History of Missouri

By | September 23, 2022

Missouri, state in the middle of America nicknamed Show Me State. According to ablogtophone, Missouri has an area of ​​180,693 km² and approximately 6 million inhabitants. Jefferson City is the state capital.

Present-day Missouri was populated by various Native American tribes before the arrival of white settlers. The Spanish explorer and conquistador Hernando de Soto was the first to penetrate the interior of the Americas. The French had the area under control for a long time after this.

The Frenchman Pierre Laclède founded the city of St. Louis in 1764. After 1763, the area west of the Mississippi River became part of Spain. Missouri at that time was part of the great Louisiana territory that was bought by Jefferson in 1803 from Napoleon who had conquered it from the Spaniards a few years earlier.

Much trade took place in Missouri.

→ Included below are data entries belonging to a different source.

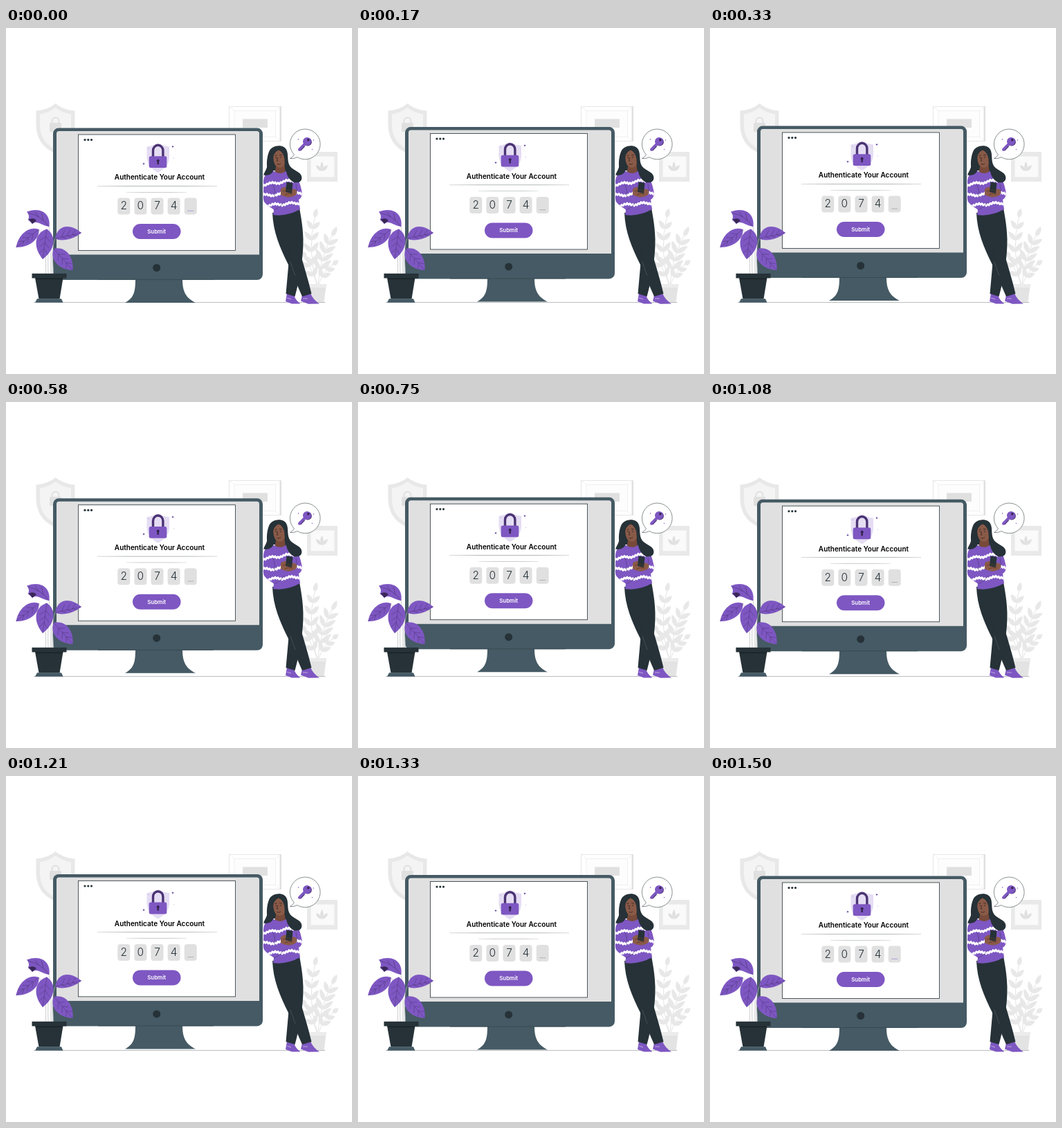
Write an HTML page that moves like this. It is 500 by 500 pixels and loops after 1540 ms.

```html
<!DOCTYPE html>
<html lang="en">
<head>
<meta charset="utf-8">
<title>Authenticate Your Account</title>
<style>
html, body { margin: 0; width: 100%; height: 100%; overflow: hidden; background: #fff; }
svg { display: block; width: 100vw; height: 100vh; }
text { font-family: Inter, "Open Sans", sans-serif; text-anchor: middle; }
</style>
</head>
<body>
<svg viewBox="0 0 500 500">
  <defs>
    <linearGradient id="fade">
      <stop offset="0" stop-color="#263238" stop-opacity=".25"/>
      <stop offset=".25" stop-color="#263238" stop-opacity=".5"/>
      <stop offset=".75" stop-color="#263238" stop-opacity=".5"/>
      <stop offset="1" stop-color="#263238" stop-opacity=".25"/>
    </linearGradient>
    <clipPath id="knit"><use href="#sweater"/></clipPath>
  </defs>

  <!-- wall -->
  <g id="wall">
    <path d="M71.500 109C80 116 90 119 99.500 119.500V140C99 160 88 174 71.500 181C54 174 44 160 43.500 140V119.500C53 119 63 116 71.500 109Z" fill="#e8e8e8"/>
    <path d="M71.500 115C78 120 86 123.500 94 124.500V141C93 158 84 169 71.500 175.500C58 169 49.500 158 49 141V124.500C57 123.500 65 120 71.500 115Z" fill="#f4f4f4"/>
    <path d="M66.500 138V134.500a5 5 0 0 1 10 0V138" fill="none" stroke="#e0e0e0" stroke-width="2"/>
    <rect x="63" y="137" width="17" height="13" rx="1.500" fill="#e0e0e0"/>
    <rect x="322.500" y="113.500" width="75" height="50" fill="#fff" stroke="#e6e6e6"/>
    <path d="M395.500 113.500H398V164H395.500Z" fill="#e0e0e0"/>
    <rect x="330" y="119.500" width="59.500" height="38" fill="#fdfdfd" stroke="#ececec" stroke-width=".8"/>
    <path d="M323 114L330 119.500M396 114L389.500 119.500M396 163L389.500 157.500" stroke="#ececec" stroke-width=".7"/>
    <rect x="342" y="131.500" width="36" height="12.500" fill="#e0e0e0"/>
    <rect x="435" y="179" width="44" height="43" fill="#e9e9e9"/>
    <rect x="440.500" y="185.500" width="34" height="30" fill="#fafafa" stroke="#efefef" stroke-width=".6"/>
    <path d="M456.500 193Q461 199 456.500 207Q452 199 456.500 193ZM448 198Q455 199 456 207Q449 206 448 198ZM465 198Q458 199 457 207Q464 206 465 198Z" fill="#e0e0e0"/>
  </g>
  <g id="shrub"></g>
  <path d="M436 370H463L459.500 396.500H439.500Z" fill="#e3e3e3"/>
  <path d="M436 370H463L462.300 375H436.700Z" fill="#ececec"/>
  <path d="M40 396.600H461.500" stroke="#a5a9ab" stroke-width=".8"/>

  <g id="monitor">
    <path d="M187 363C187 381 185 390 172 397H274C260 390 255 381 255 363Z" fill="#455a64"/>
    <rect x="68" y="144.600" width="303" height="219.400" rx="8" fill="#455a64"/>
    <path d="M133 363.600H300" stroke="#37474f" stroke-width=".8"/>
    <path d="M73 327.500V152.500Q73 149 76.500 149H362.500Q366 149 366 152.500V327.500Z" fill="#e0e0e0"/>
    <rect x="104.500" y="154" width="227" height="167.500" fill="#fff" stroke="#263238" stroke-width=".8"/>
    <g fill="#263238">
      <circle cx="114" cy="161.600" r="1.600"/><circle cx="118.800" cy="161.600" r="1.600"/><circle cx="123.500" cy="161.600" r="1.600"/>
      <circle cx="217.700" cy="346.500" r="5.500"/>
    </g>
    <path d="M219.700 166.500C224 169 230 171 236 171.500V187C235.500 197 229 204 219.700 209C210 204 204 197 203.500 187V171.500C209 171 215 169 219.700 166.500Z" fill="#e5ddf3"/>
    <path d="M212.500 187V177a7.200 7.700 0 0 1 14.400 0V187" fill="none" stroke="#4b3474" stroke-width="3.400"/>
    <rect x="206.700" y="185.200" width="25.600" height="16.800" rx="2.500" fill="#7e57c2"/>
    <path d="M218.600 193.500a2 2 0 1 1 2.200 0L221 197H218.400Z" fill="#32234e"/>
    <path d="M241 169.700l.6 1.100 1.100.6-1.100.6-.6 1.100-.6-1.100-1.100-.6 1.100-.6ZM199 194.500l.6 1.100 1.100.6-1.100.6-.6 1.100-.6-1.100-1.100-.6 1.100-.6Z" fill="#5f3d9c"/>
    <circle cx="242.500" cy="188" r=".7" fill="#cfc2e6"/><circle cx="206" cy="174" r=".7" fill="#bda9de"/>
    <text x="222" y="219.400" font-size="10" font-weight="600" fill="#000">Authenticate Your Account</text>
    <rect x="132" y="228" width="173" height=".7" fill="url(#fade)"/>
    <rect x="174" y="237" width="87" height=".5" fill="url(#fade)"/>
    <g id="code"></g>
    <path id="cursor" d="M262.200 264.300H271.200" stroke-width=".7"/>
    <rect x="183" y="283" width="69.500" height="22" rx="11" fill="#7e57c2"/>
    <text x="217.600" y="296.800" font-size="7.900" font-weight="600" fill="#fff">Submit</text>
  </g>

  <!-- potted plant -->
  <g id="plant">
    <path d="M62 287C67 310 64 335 65 356M47 291C57 300 58 330 57.500 356M60 292C62 315 60 335 61 356M71 304C66 318 67 335 67 356M69 320C65 332 69 340 68.500 356" fill="none" stroke="#b5b8ba" stroke-width=".7"/>
    <path d="M62.500 287C65 271 53 257 30 265.500Q35 271 32 277L38 283C45 277 52 286 62.500 287Z" fill="#7e57c2"/>
    <path d="M32 277Q40 273 44 278L38 283Q35 278 32 277Z" fill="#392755"/>
    <path d="M62 287Q52 272 32 267M54 278L51 267M47 273L42 266" fill="none" stroke="#4b3474" stroke-width=".6"/>
  </g>
  <path d="M42 361H82.500L77.500 391.500H47.500Z" fill="#263238"/>
  <rect x="37.500" y="354.800" width="50" height="6.700" fill="#263238"/>
  <path d="M43 362.300H82" stroke="#172024" stroke-width="1.200"/>
  <path d="M45 391.300H80L82.500 396.800H42Z" fill="#455a64"/>

  <!-- woman -->
  <g>
    <path d="M380 179C383 170 397 167.500 403.500 173.500C409 179 406 190 409 197C412 205 423 206 427 214C429 221 423 225 416 223C408 220 404 213 401 208L388 206L378 205C376 198 377 186 380 179Z" fill="#263238"/>
    <path d="M428 386.500L426 394.500L437 398.800L453 398.500Q444 393 440 383.500ZM406 383.500L404 395L413 398.500H425.500Q418 393 416.500 386.500Z" fill="#7e57c2"/>
    <path d="M406 390L412 392M429 391L436 391" stroke="#d9cdec" stroke-width=".7"/>
    <path d="M385 267C386 295 396 318 408 342L428 388L441.500 384C437 365 431 345 425 325L410 267Z" fill="#263238"/>
    <path d="M398 267C408 300 410 325 408 345L404.500 384L417.500 388C424 365 430 332 429.500 305C429 287 426.500 274 424 260Z" fill="#263238"/>
    <path d="M411 338L418 358" stroke="#516169" stroke-width=".6"/>
    <path d="M391 196L402 194L404 209Q397 216 388.500 208Z" fill="#774a3a"/>
    <path id="sweater" d="M387 207C377 207 372 214 372 222C373 236 370.500 246 373 251C377 257 385 260 387 263L386 270Q405 273 425 262L423 248C428 245 428.500 240 427 234C425 223 420 212 411 208L404 207Q397 213 387 207Z" fill="#7e57c2"/>
    <g id="stripes" clip-path="url(#knit)" fill="none" stroke="#fff" stroke-width="3"></g>
    <path d="M386 226Q390 236 388 245M419 226Q421 234 420 240M388 263Q398 258 402 251" fill="none" stroke="#4b3474" stroke-width=".6"/>
    <path d="M411 203C418 207 426 208 427 215C428 221 423 225 416 223C409 219 406 213 405 207Z" fill="#263238"/>
    <path d="M397 233C402 228 407 230 411 232L418 233Q422 236 419 241C413 246 403 245 397 241Z" fill="#8a5a48"/>
    <path d="M405.500 222.500L414.500 224L413 239L404 237Z" fill="#263238"/>
    <path d="M400 236Q408 233 412 236M403 241Q409 238 414 240" fill="none" stroke="#5f3826" stroke-width=".8"/>
    <path d="M386.500 180C389 174 399 173 402.500 179C405.500 188 404.500 196 400 200.500C396 203.500 391 201 389 198C386.500 194 385.500 187 386.500 180Z" fill="#8a5a48"/>
    <path d="M385.500 186C384 175 390 170 396 170.500C404 171 407 179 406.500 188C406 196 409 202 412 206C405 204 402 197 402.500 190C402 183 398 178 394 176.500C390 178 387.500 182 385.500 186Z" fill="#263238"/>
    <path d="M384 177C378 185 380 196 376 204C374 208 373 210 372 212.500C379 214 385 211 387 205C388.500 199 384.500 190 387 183Z" fill="#263238"/>
    <path d="M388.500 184.500l3-.7M395 183.500l4 .5M392.500 187l-1 5 1.800.2M391.500 196.500q3 1.700 5.500-.7" fill="none" stroke="#2e211d" stroke-width=".8"/>
    <circle cx="390.300" cy="187.300" r=".8" fill="#20262a"/><circle cx="397" cy="187" r=".8" fill="#20262a"/>
  </g>

  <!-- thought bubble -->
  <g>
    <path d="M416.500 183Q414 186.500 410.500 188.600Q417 189 421 186.600A21.800 21.800 0 1 0 416.500 183Z" fill="#fff" stroke="#263238" stroke-width=".55"/>
    <path d="M431.500 168L424 175.700" stroke="#7e57c2" stroke-width="4" stroke-linecap="round"/>
    <path d="M431.500 171L425.500 177.300" stroke="#4b3474" stroke-width="1.100"/>
    <circle cx="436" cy="164.700" r="5.900" fill="#4b3474"/>
    <circle cx="435" cy="164" r="6" fill="#7e57c2"/>
    <circle cx="436.800" cy="161.800" r="1.700" fill="#32234e"/>
    <g fill="#7e57c2"><circle cx="422.500" cy="161" r=".8"/><circle cx="444.500" cy="162" r=".7"/><circle cx="442.500" cy="175.500" r=".7"/></g>
  </g>
</svg>
<script>
const LOOP = 1540, RISE = 6.8, HALF = 750;
const byId = id => document.getElementById(id);
const draw = (id, markup) => byId(id).insertAdjacentHTML("beforeend", markup);

// Leaf from base to tip; a and b are the bulges on either side.
function leaf(x1, y1, x2, y2, a, b, fill) {
  const dx = x2 - x1, dy = y2 - y1, len = Math.hypot(dx, dy);
  const at = (k, side) => `${x1 + dx * k - dy / len * side} ${y1 + dy * k + dx / len * side}`;
  return `<path d="M${x1} ${y1}C${at(.18, a)} ${at(.65, a)} ${x2} ${y2}C${at(.65, -b)} ${at(.18, -b)} ${x1} ${y1}Z" fill="${fill}"/>`;
}

function veined(x1, y1, x2, y2, a, b) {
  const dx = x2 - x1, dy = y2 - y1, len = Math.hypot(dx, dy);
  let veins = `M${x1} ${y1}L${x2} ${y2}`;
  for (const k of [.25, .45, .65]) for (const s of [a, -b]) {
    const w = s * .5 * (1.1 - k * .6), e = k + .16;
    veins += `M${x1 + dx * k} ${y1 + dy * k}L${x1 + dx * e - dy / len * w} ${y1 + dy * e + dx / len * w}`;
  }
  return leaf(x1, y1, x2, y2, a, b, "#7e57c2") +
    `<path d="${veins}" fill="none" stroke="#4b3474" stroke-width=".5"/>`;
}

// Curved twig with leaves in pairs, smaller towards the end.
function twig(p, c, q, pairs, size) {
  const pos = (k, i) => (1 - k) ** 2 * p[i] + 2 * k * (1 - k) * c[i] + k * k * q[i];
  let out = `<path d="M${p}Q${c} ${q}" fill="none" stroke="#dedede" stroke-width=".8"/>`;
  for (let n = 0; n <= pairs; n++) {
    const k = .3 + .7 * n / pairs, x = pos(k, 0), y = pos(k, 1);
    const dir = Math.atan2(y - pos(k - .05, 1), x - pos(k - .05, 0));
    const len = size * (1.15 - .4 * k);
    for (const turn of n < pairs ? [-.7, .7] : [0]) {
      out += leaf(x, y, x + len * Math.cos(dir + turn), y + len * Math.sin(dir + turn), 4.5, 4.5, "#e8e8e8");
    }
  }
  return out;
}

draw("shrub",
  twig([449, 370], [435, 320], [446, 274], 4, 18) +
  twig([451, 370], [453, 335], [471, 301], 4, 21) +
  twig([450, 370], [441, 350], [433, 332], 2, 14) +
  twig([452, 370], [458, 352], [472, 342], 2, 14));

draw("plant",
  veined(47.500, 291, 14.500, 317, 13, 12) +
  veined(59, 290.500, 53, 334, 17, 16) +
  veined(71, 304, 109, 296, 7, 18) +
  veined(69, 319, 96.500, 350, 15, 15));

const digits = "2074";
for (let i = 0; i < 5; i++) {
  const x = 161.300 + 24.100 * i;
  draw("code", `<rect x="${x}" y="245.500" width="18" height="24" rx="4" fill="#e0e0e0"/>` +
    `<text x="${x + 9}" y="262.500" font-size="15.500" font-weight="300" fill="#263238">${digits[i] || ""}</text>`);
}

// Jagged knit bands: height at the left, then the slope.
for (const [y, slope] of [[227, -.15], [242, -.05], [257, -.08]]) {
  let d = "";
  for (let i = 0; i <= 30; i++) {
    const wave = (i % 2 ? .8 : -.8) + 1.300 * Math.sin(i * .55 + y);
    d += `${i ? "L" : "M"}${369 + i * 2} ${y + slope * i * 2 + wave}`;
  }
  draw("stripes", `<path d="${d}"/>`);
}

const monitor = byId("monitor"), cursor = byId("cursor");

function render(t) {
  const lift = Math.max(0, 1 - Math.abs(t / HALF - 1));
  monitor.setAttribute("transform", `translate(0 ${-RISE * lift})`);
  cursor.setAttribute("stroke", lift < .1 ? "#9d80d0" : "#9a9ea0");
}

function tick(now) {
  render(now % LOOP);
  requestAnimationFrame(tick);
}
render(0);
requestAnimationFrame(tick);
</script>
</body>
</html>
```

This mainly from the city of St. Louis which is located at the confluence of the Mississippi and Missouri rivers. According to bestitude, the state joined the Union on August 10, 1821. During the American Civil War (1861-1865), the state sided with the Union of Northern States.

Flag & Seal

Missouri Flag

The Missouri flag was adopted on March 23, 1913, and consists of three horizontal bands of red, white, and blue. In the center of the flag is the state seal. Around the seal are 24 stars because the state was the 24th to join the United States.

Two bears can be seen in the seal of the state. Below it, in a yellow ribbon, is the motto of the state: Salus Populi Suprema Lex Esto. This means as much as ‘the welfare of the people shall be the supreme law’.

Ulysses S Grant National Historic Site

Ulysses S. Grant was the 18th President of the United States of America from 1869 – 1877 and also a Union General during the American Civil War. Grant was born on April 27, 1822 as Hiran Ulysses Grant in the town of Point Pleasant in Clermont County, Ohio. His father was a tanner, Jesse Root Grant, and his mother, Hannah, née Simpson. In 1823, the family decided to move to the village of Georgetown in Brown County, Ohio. It was here that Grant spent most of his childhood and youth until the age of 17.

At the age of 17, he became a cadet at the military academy at West Point. However, Congressman Thomas L. Hamer mistakenly nominated him under the name of Ulysses Simpson Grant, which of course Grant did not agree with, but he was no longer able to defeat the state bureaucracy. Even after completing his studies, he continued to use the name, but Simpson replaced only the middle initial S. Grant graduated from West Point in 1843 and during his time at the academy gained a reputation as a fearless and skilled horseman. In 1848, Grant married Julia Boggs Dent, with whom he had four children – Frederick Dent Grant, Ulysses S. Grant Jr., Ellen (Nellie) Grant, and Jesse Root Grant.

Grant was considered the greatest general of his time, as well as one of the greatest strategists of all time. During the American Civil War, he managed to win many battles, eventually becoming the highest commanding general of all the Union armies. He is also credited with a decisive role in the Union’s victory in this war. Grant later became the 18th President of the United States, serving two terms from March 4, 1869 to March 3, 1877. However, historians consider his term one of the weakest in American history, yet his presence in the White House had a stabilizing influence in critical periods. He supported black suffrage and sought to establish equality for all races. These activities made him very unpopular among the white population, but later helped him gain the necessary respect.

Grant was used to drinking large amounts of alcohol and had already started smoking a large number of cigars during the war. It is estimated that he managed to smoke over 10 thousand cigars in 5 years. This habit most likely contributed to Grant developing throat cancer in his later years. He died on July 23, 1885. Today, visitors can enjoy the nearby town of St. Louis in Missouri, they can see the house in which the American president spent most of his life with his wife and family. The main green house, along with other 19th-century buildings, is managed by the National Park Service.